Task objective: Go through the lines below and count those that contain "opacity"; the number is all that should be returned.

Dataset entries:

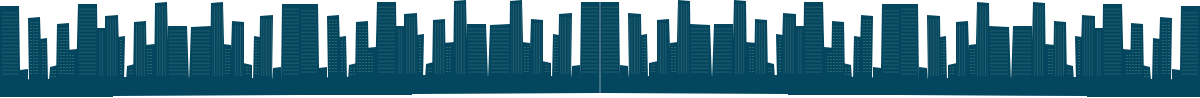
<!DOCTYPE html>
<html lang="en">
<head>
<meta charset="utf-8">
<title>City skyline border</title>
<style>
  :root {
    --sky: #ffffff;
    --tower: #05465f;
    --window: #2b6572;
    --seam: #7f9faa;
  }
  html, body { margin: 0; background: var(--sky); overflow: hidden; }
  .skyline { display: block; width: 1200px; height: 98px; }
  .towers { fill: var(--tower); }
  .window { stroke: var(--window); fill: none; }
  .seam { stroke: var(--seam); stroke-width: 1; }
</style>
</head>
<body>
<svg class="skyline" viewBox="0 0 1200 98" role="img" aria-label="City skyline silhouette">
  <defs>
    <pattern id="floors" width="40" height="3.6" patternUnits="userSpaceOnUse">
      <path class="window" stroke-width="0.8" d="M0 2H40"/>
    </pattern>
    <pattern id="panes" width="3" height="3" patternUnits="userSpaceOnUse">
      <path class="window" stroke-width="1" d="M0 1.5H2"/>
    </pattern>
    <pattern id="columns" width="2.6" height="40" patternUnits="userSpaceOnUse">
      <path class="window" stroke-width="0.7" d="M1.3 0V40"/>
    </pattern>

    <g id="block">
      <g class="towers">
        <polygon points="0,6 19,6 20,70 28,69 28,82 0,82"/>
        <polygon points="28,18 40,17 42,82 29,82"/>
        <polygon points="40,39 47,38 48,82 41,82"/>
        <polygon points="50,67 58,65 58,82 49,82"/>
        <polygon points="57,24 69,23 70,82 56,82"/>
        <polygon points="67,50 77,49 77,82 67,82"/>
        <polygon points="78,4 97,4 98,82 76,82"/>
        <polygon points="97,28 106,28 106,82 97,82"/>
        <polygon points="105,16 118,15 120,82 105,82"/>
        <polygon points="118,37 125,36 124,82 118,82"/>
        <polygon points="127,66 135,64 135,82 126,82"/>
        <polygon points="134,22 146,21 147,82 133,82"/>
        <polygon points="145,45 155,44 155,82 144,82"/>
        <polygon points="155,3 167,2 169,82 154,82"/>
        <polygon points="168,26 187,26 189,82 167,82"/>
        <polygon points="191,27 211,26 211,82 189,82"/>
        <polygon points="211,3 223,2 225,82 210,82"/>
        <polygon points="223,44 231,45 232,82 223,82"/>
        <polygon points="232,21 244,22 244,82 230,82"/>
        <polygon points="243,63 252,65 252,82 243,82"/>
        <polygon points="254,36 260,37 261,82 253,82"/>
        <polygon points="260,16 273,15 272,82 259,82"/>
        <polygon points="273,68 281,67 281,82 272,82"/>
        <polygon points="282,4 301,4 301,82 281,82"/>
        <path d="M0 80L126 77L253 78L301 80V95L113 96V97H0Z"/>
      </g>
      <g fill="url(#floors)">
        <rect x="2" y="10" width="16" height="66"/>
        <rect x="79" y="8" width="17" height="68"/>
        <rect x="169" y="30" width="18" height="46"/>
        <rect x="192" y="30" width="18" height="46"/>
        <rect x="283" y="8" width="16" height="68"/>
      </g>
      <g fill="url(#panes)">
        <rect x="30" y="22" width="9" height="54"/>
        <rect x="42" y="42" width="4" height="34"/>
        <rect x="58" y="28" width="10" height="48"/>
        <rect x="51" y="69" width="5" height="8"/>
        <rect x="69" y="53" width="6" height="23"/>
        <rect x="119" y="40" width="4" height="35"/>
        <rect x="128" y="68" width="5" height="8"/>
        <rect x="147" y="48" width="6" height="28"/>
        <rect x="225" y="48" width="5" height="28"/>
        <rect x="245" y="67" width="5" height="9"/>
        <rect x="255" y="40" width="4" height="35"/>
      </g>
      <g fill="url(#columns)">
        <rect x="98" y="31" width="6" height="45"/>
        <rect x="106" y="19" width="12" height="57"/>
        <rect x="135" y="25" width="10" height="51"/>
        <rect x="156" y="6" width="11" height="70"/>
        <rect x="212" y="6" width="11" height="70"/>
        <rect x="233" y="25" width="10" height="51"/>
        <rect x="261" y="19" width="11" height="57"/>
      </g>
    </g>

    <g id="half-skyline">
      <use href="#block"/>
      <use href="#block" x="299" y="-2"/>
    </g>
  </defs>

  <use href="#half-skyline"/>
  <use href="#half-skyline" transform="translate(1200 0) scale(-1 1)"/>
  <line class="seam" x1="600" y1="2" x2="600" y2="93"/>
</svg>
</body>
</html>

...

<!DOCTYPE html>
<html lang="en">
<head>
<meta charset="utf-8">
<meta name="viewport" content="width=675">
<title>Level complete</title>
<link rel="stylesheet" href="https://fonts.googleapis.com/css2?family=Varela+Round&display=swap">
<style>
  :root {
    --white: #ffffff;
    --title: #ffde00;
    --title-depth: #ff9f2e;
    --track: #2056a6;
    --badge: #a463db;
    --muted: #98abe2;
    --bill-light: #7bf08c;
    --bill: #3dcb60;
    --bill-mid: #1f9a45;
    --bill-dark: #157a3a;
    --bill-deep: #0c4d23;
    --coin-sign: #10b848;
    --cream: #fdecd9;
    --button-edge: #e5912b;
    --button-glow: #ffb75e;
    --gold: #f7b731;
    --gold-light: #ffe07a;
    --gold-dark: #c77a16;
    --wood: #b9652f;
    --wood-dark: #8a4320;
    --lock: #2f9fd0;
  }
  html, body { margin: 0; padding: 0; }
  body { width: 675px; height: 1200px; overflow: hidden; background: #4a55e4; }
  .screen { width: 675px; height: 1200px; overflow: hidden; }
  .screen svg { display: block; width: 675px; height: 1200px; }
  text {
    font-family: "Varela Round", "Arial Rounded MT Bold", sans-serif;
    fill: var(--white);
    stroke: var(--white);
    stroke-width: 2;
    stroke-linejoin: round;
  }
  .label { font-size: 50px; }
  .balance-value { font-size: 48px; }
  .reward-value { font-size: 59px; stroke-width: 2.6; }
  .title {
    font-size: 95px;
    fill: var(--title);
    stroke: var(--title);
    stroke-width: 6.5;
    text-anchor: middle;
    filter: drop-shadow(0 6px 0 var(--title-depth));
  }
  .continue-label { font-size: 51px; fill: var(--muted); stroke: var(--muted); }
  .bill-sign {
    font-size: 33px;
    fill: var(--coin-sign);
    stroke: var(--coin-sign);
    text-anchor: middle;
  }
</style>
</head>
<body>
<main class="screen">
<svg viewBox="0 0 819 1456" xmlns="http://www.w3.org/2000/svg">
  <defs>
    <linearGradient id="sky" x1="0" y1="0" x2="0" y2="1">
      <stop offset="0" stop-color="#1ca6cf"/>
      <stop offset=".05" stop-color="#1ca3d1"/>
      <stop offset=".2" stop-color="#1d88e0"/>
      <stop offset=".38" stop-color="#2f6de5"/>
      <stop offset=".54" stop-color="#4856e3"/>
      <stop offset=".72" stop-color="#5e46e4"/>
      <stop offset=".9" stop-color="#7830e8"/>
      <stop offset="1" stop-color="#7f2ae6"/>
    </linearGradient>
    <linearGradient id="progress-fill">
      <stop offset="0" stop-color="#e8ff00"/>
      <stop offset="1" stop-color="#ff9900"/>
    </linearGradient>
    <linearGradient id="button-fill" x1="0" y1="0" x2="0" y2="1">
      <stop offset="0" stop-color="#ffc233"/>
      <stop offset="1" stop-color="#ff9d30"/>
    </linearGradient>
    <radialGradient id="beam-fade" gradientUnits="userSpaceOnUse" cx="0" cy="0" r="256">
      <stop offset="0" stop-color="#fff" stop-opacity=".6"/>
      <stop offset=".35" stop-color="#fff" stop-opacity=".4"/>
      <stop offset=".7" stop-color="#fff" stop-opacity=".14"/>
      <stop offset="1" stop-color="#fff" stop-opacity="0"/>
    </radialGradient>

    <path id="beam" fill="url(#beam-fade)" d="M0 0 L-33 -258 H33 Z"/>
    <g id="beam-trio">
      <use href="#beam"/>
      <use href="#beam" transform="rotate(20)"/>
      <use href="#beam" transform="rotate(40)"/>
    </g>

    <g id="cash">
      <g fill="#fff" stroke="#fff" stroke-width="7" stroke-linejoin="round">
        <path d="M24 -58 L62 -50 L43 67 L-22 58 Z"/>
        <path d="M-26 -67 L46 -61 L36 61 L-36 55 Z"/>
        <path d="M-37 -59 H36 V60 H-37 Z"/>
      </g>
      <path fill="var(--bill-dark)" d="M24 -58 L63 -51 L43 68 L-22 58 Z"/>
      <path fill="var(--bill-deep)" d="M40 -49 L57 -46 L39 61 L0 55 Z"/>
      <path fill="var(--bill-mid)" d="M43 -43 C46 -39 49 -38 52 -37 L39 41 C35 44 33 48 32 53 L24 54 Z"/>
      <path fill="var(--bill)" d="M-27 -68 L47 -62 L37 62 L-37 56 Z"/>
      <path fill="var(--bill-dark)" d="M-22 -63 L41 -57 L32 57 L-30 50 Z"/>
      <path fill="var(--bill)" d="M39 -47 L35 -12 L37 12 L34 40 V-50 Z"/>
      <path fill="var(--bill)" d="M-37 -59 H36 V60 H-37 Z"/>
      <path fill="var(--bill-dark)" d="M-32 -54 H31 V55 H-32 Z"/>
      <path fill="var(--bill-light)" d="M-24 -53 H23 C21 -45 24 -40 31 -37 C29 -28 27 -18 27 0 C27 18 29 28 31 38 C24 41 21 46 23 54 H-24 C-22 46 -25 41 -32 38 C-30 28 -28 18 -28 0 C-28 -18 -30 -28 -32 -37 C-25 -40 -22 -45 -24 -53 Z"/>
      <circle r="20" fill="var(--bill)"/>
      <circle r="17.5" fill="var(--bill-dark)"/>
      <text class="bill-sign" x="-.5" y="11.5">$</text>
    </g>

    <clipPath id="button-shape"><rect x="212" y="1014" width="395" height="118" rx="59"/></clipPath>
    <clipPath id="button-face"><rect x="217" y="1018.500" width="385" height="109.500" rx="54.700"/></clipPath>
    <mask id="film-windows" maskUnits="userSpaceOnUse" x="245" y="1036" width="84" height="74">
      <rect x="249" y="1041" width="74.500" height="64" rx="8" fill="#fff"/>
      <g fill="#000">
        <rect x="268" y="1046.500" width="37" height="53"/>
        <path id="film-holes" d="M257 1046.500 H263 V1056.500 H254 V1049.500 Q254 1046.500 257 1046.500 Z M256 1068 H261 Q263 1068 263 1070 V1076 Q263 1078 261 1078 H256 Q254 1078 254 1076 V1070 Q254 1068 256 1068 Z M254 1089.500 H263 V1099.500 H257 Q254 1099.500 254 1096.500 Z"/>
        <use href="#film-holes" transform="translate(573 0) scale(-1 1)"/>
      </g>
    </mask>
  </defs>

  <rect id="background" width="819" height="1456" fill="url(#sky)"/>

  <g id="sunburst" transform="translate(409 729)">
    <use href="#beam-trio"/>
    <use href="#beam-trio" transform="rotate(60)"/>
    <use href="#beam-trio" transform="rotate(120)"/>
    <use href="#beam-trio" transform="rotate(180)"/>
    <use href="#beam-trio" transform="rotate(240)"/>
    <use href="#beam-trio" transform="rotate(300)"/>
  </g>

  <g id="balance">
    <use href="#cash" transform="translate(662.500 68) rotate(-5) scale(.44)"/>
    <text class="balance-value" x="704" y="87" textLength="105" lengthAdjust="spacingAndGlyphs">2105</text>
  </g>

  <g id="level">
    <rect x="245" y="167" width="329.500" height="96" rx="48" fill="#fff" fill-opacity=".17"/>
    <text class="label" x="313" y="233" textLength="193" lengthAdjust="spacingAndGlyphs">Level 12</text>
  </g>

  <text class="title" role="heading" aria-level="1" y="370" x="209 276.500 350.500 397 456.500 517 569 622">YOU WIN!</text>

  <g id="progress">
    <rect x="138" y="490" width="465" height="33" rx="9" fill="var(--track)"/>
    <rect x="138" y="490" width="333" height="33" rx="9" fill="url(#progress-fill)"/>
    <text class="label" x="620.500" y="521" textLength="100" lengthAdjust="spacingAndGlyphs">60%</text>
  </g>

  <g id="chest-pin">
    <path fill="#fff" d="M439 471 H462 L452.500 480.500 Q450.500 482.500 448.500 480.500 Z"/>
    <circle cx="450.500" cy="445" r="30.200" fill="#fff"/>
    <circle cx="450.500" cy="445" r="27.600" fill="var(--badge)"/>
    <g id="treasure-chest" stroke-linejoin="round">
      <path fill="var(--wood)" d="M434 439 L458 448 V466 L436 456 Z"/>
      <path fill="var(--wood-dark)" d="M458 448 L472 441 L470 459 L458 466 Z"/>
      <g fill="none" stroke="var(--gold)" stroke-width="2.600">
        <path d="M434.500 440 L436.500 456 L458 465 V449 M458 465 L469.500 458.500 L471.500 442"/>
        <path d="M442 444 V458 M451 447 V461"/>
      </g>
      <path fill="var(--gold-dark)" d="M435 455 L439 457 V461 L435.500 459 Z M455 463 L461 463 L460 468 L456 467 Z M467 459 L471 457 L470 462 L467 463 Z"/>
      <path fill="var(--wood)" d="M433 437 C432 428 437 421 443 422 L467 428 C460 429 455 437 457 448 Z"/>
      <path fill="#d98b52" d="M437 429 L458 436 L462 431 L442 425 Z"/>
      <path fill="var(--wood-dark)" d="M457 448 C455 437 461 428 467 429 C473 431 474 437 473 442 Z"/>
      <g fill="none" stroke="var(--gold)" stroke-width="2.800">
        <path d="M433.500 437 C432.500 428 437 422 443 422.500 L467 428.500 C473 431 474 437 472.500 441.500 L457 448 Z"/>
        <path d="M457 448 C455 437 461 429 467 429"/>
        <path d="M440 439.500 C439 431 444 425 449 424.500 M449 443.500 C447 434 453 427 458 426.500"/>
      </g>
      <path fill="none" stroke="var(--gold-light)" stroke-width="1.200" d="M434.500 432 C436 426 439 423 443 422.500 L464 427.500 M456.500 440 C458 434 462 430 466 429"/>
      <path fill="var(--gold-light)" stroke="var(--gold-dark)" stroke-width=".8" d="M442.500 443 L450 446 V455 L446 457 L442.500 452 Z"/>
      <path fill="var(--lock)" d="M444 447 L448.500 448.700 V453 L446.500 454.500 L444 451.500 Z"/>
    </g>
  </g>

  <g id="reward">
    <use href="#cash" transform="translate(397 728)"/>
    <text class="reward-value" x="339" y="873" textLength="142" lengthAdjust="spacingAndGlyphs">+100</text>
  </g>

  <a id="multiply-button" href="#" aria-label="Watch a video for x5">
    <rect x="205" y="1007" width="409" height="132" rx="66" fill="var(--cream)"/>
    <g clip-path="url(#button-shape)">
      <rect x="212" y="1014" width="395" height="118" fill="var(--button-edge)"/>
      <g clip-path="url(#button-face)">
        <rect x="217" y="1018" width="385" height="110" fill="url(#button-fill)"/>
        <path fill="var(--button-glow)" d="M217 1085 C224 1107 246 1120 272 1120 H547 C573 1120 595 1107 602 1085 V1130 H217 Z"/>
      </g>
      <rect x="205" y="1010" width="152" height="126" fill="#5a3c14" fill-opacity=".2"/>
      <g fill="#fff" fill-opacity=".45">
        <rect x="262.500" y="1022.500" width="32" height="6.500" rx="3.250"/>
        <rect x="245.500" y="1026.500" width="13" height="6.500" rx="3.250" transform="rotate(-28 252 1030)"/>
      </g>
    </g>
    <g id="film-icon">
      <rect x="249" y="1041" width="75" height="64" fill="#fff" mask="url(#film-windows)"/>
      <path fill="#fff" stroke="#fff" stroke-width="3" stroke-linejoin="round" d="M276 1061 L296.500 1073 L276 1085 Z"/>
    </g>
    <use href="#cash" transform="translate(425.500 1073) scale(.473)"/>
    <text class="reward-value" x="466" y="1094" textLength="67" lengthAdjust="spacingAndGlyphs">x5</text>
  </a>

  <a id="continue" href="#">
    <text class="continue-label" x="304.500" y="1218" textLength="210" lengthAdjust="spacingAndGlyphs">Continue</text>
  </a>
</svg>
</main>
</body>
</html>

Solution to the problem: 7